The modeling of the complex and highly non-linear mechanisms involved in ultra-high intensity (UHI) laser-plasma interaction requires the use of very challenging Particle-In-Cell (PIC) simulations in terms of numerical accuracy and computational cost. Until very recently, the most popular formulation of the PIC algorithm used finite-difference Maxwell solvers to advance Maxwell's equations in time and space as this allows very good parallelization up to millions of CPU cores. Unfortunately, such solvers can induce important numerical errors (e.g. numerical dispersion of electromagnetic waves in vacuum) or noise that can be highly detrimental to the modeling of UHI physics. The mitigation of these errors involves the use of very high spatio-temporal resolutions, which have prevented doing realistic 3D simulations of laser-plasma interactions at ultra-high intensities. To break this barrier, FFT-based high-order pseudo-spectral Maxwell solvers that are dispersion-free and accurate to machine precision are good candidates to replace finite-difference solvers in PIC codes. These solvers are however very difficult to scale up to millions of cores, as required by the most challenging 3D simulations. Indeed, global parallelization methods for pseudo-spectral solvers are only scalable to few tens of thousands of cores, or induce an important memory footprint, which also hinders the scaling of the method at large scales. In this thesis, we developed a novel, arbitrarily scalable, parallelization strategy for pseudo-spectral Maxwell's equations solvers. This method proved to be more scalable than previously proposed approaches, while ensuring a significant drop in the total memory use.
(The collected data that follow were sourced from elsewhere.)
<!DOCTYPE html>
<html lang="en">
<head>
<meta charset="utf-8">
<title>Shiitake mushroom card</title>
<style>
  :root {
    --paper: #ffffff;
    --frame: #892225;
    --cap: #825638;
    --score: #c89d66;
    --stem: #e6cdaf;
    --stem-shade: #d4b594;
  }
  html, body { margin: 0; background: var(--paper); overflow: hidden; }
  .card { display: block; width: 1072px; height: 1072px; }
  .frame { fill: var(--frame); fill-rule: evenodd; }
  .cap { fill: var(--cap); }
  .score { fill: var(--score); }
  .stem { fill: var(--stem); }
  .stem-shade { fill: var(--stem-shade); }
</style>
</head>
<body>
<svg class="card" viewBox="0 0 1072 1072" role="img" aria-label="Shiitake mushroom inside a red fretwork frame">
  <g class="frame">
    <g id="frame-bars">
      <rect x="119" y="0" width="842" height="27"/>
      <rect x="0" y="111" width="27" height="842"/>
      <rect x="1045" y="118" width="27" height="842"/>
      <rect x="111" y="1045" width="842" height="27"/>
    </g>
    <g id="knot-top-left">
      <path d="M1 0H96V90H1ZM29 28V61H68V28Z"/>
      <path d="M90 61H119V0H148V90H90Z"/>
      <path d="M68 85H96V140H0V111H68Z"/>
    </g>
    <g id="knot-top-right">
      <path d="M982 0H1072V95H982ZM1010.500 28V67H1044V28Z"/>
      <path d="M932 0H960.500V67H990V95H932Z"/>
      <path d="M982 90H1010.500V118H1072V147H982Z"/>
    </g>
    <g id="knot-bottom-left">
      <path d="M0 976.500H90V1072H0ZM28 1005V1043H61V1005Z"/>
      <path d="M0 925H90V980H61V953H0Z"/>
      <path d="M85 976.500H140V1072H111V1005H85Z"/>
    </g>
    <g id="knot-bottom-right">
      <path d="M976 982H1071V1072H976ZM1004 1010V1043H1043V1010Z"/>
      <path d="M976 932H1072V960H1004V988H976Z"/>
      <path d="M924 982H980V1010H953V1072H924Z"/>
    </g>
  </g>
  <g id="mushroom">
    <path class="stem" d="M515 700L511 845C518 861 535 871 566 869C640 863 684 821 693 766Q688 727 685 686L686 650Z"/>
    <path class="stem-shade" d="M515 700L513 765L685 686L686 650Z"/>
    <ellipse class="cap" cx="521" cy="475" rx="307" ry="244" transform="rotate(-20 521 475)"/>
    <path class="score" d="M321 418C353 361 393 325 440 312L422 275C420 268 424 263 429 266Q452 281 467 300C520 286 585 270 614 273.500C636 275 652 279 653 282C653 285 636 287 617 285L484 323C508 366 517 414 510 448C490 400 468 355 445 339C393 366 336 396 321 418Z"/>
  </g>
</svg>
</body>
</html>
By capitalizing on this computational work, we conducted an extensive numerical and theoretical study in the field of Doppler high order harmonic generation on relativistic plasma mirrors, which can be produced by focusing of a high-power laser on an initially-solid target. In particular, we investigated feasible ways for producing isolated attosecond light pulses from these Doppler harmonics, with the so-called attosecond lighthouse effect. This effect relies introducing a wavefront rotation on the driving laser pulse in order to send attosecond pulses emitted during different laser optical cycles at different angles and filtering-out one of this pulse spatially in the far field. The attosecond lighthouse effect requires low harmonic beam divergences to be able to angularly separate attosecond pulses in the far field. Unfortunately, in the relativistic regime, the plasma mirror is curved by the laser radiation pressure and acts as a focusing optics increasing the divergences of harmonic beams and preventing angular-separation of attosecond pulses with the lighthouse effect. In this context, we developed two novel techniques to control and reduce the Doppler harmonic beam divergences. These techniques are based on tailoring the laser pulse phase or amplitude profiles in order to significantly inhibit the plasma mirror focusing effect and allow for a clear separation of attosecond light pulses. Furthermore, we developed an analytical model to predict the optimal interaction conditions that maximize attosecond pulses angular separation. Finally, we show that under realistic laser and plasma conditions, it is possible to produce isolated attosecond pulses from Doppler harmonics with the current generation of PetaWatt (PW) lasers.